This is an 1845 General Land Office map of Michigan tracking progress of government surveys in the state. The entire state is divided into townships. Symbols are used to inform on the status of the survey work. For example, work in townships near the Ohio and Indiana border is nearly complete, while surveying in the western portion of the Upper Peninsula had not started. A key explaining the various symbols used to identify survey status appears along the left border. While very little detail is provided apart from the township grid, but Michigan's extensive river network is well illustrated.
Publication History and CensusThis map was created by the General Land Office and published in a report for the 1st Session of the 29th Congress, which ran from December 1, 1845 until August 10, 1846. We note a single example cataloged in OCLC which is part of the collection at the Bentley Historical Library at the University of Michigan.

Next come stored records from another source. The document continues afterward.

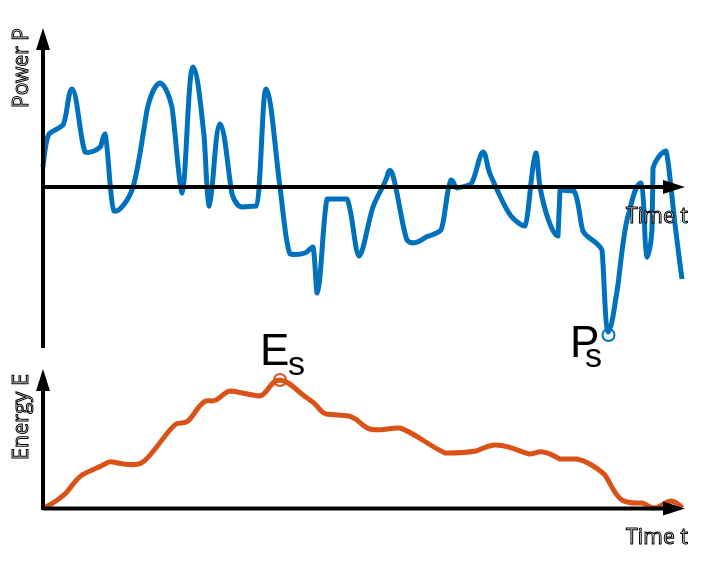
<!DOCTYPE html>
<html lang="en">
<head>
<meta charset="utf-8">
<title>Power and energy over time</title>
<style>
  :root {
    --paper: #ffffff;
    --ink: #000000;
    --power: #0072bd;
    --energy: #d95319;
  }
  html, body { margin: 0; background: var(--paper); overflow: hidden; }
  .chart { display: block; width: 704px; height: 564px; }
  .axis { stroke: var(--ink); stroke-width: 4; fill: none; }
  .curve { fill: none; stroke-width: 5; stroke-linejoin: round; }
  .marker { fill: none; stroke-width: 2; }
  .power { stroke: var(--power); }
  .energy { stroke: var(--energy); }
  .axis-label {
    font: 21px "Open Sans", "Noto Sans", sans-serif;
    fill: var(--paper);
    stroke: var(--ink);
    stroke-width: 1;
  }
  .symbol { font: 44px "Liberation Sans", sans-serif; fill: var(--ink); }
  .subscript { font-size: 34px; }
</style>
</head>
<body>
<svg class="chart" viewBox="0 0 704 564" role="img" aria-label="Power P and energy E plotted over time t, with the energy peak Es and the power minimum Ps marked">
  <defs>
    <polygon id="arrowhead" points="0,0 -22,-7 -22,7"/>
  </defs>

  <g id="power-chart">
    <path class="curve power" d="M43 167 C45 148 46 139 49 134 C53 130 59 129 63 125 C67 119 68 89 72 89 C77 89 80 140 85 152 C89 154 98 150 101 146 C102 142 103 135 105 134 C108 140 110 205 114 211 C119 213 129 200 133 187 C138 172 143 133 147 110 C150 97 155 84 160 83 C165 84 170 98 172 107 C176 135 179 189 182 193 C186 190 188 67 193 67 C198 69 202 120 204 135 C206 160 207 204 209 206 C213 202 215 125 220 124 C225 126 228 173 232 194 C235 203 239 207 242 207 L256 206 C261 203 262 89 266 89 C271 90 275 150 280 187 C283 210 286 247 290 254 C296 255 302 254 305 253 C308 252 311 247 313 247 C315 253 316 291 317 293 C321 290 323 215 327 199 L347 199 C352 206 355 255 359 256 C364 253 367 225 373 207 C378 193 386 184 388 173 Q390 168 392 173 C397 185 402 228 407 240 C411 245 418 243 426 237 C431 235 437 234 441 230 C445 222 447 184 451 180 C454 180 454 187 457 188 C462 187 468 186 471 184 C476 178 479 153 483 152 C486 152 487 167 490 174 C496 187 504 207 511 216 C515 221 522 226 525 226 C529 221 531 162 536 153 C538 158 538 175 540 187 C544 209 552 235 558 236 L560 190 L574 191 C579 198 580 224 583 231 C588 240 597 240 602 250 C604 267 605 330 608 332 C612 330 615 302 618 285 C621 260 624 229 628 216 C632 202 635 184 641 183 C645 188 644 254 647 257 C651 250 651 238 652 230 L653 168 C655 161 661 152 666 151 C668 156 669 171 671 187 C674 217 679 257 682 279"/>
    <line class="axis" x1="43" y1="348" x2="43" y2="40"/>
    <line class="axis" x1="43" y1="187" x2="672" y2="187"/>
    <use href="#arrowhead" transform="translate(43 28) rotate(-90)"/>
    <use href="#arrowhead" transform="translate(685 187)"/>
    <circle class="marker power" cx="608.5" cy="335" r="6"/>
    <text class="axis-label" transform="translate(28 108) rotate(-90)" textLength="80">Power P</text>
    <text class="axis-label" x="626" y="223" textLength="62">Time t</text>
    <text class="symbol" x="570" y="357">P<tspan class="subscript" x="585" y="367">s</tspan></text>
  </g>

  <g id="energy-chart">
    <path class="curve energy" d="M44 508 C52 504 61 498 67 492 C72 486 76 479 82 475 C89 471 97 468 103 465 C107 463 108 461 113 462 C122 464 136 467 143 462 C154 454 167 430 176 424 C180 422 184 424 188 421 C194 416 199 403 206 401 C209 400 212 402 216 400 C222 397 225 391 231 391 C241 392 248 395 260 396 C268 394 270 380 280 380 C289 381 295 389 303 395 C308 399 312 401 316 405 C320 409 320 412 326 414 C335 415 341 415 349 416 C358 418 362 427 370 429 C380 432 390 427 400 428 C413 432 428 445 445 453 C455 453 465 453 476 451 C482 449 486 446 494 445 C507 444 518 451 529 454 C535 454 537 451 543 452 C550 453 554 456 560 459 L577 459 C587 461 597 468 604 474 C610 481 614 495 622 500 C629 504 636 503 642 503 C647 504 649 508 654 508 C661 508 663 502 671 501 C676 502 679 504 682 508"/>
    <line class="axis" x1="43" y1="510" x2="43" y2="380"/>
    <line class="axis" x1="43" y1="508.5" x2="672" y2="508.5"/>
    <use href="#arrowhead" transform="translate(43 369) rotate(-90)"/>
    <use href="#arrowhead" transform="translate(685 508.5)"/>
    <circle class="marker energy" cx="280" cy="380" r="6"/>
    <text class="axis-label" transform="translate(28 460) rotate(-90)" textLength="86">Energy E</text>
    <text class="axis-label" x="626" y="544" textLength="62">Time t</text>
    <text class="symbol" x="260" y="365">E<tspan class="subscript" x="288" y="375">s</tspan></text>
  </g>
</svg>
</body>
</html>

The General Land Office (GLO) (1812 - 1946) was an independent agency of the United States government responsible for public domain lands in the United States. Created in 1812, it took over functions previously conducted by the Department of the Treasury. The GLO oversaw the surveying, platting, and sale of public lands in the western United States. It also administered the Preemption Act of 1841, which allowed individuals who were already living on federal land to purchase up to 160 acres of land before it was offered for sale to the general public, if they met certain requirements. Following the passage of the Homestead Act in 1862, which was also administered by the GLO, claims under the Preemption Act sharply decreased. The GLO became a part of the newly-created Department of the Interior in 1849. In 1891 Grover Cleveland and Congress created 17 forest reserves, due to public concern over forest conservation, which were initially managed by the GLO, until they were transferred to the Forest Service in 1905. In 1946 the Government Land Office was merged with the United States Grazing Service to become the Bureau of Land Management. Today the Bureau of Land Management administers the roughly 246 million acres of public land remaining under federal ownership. Learn More...
Very good. Exhibits foxing.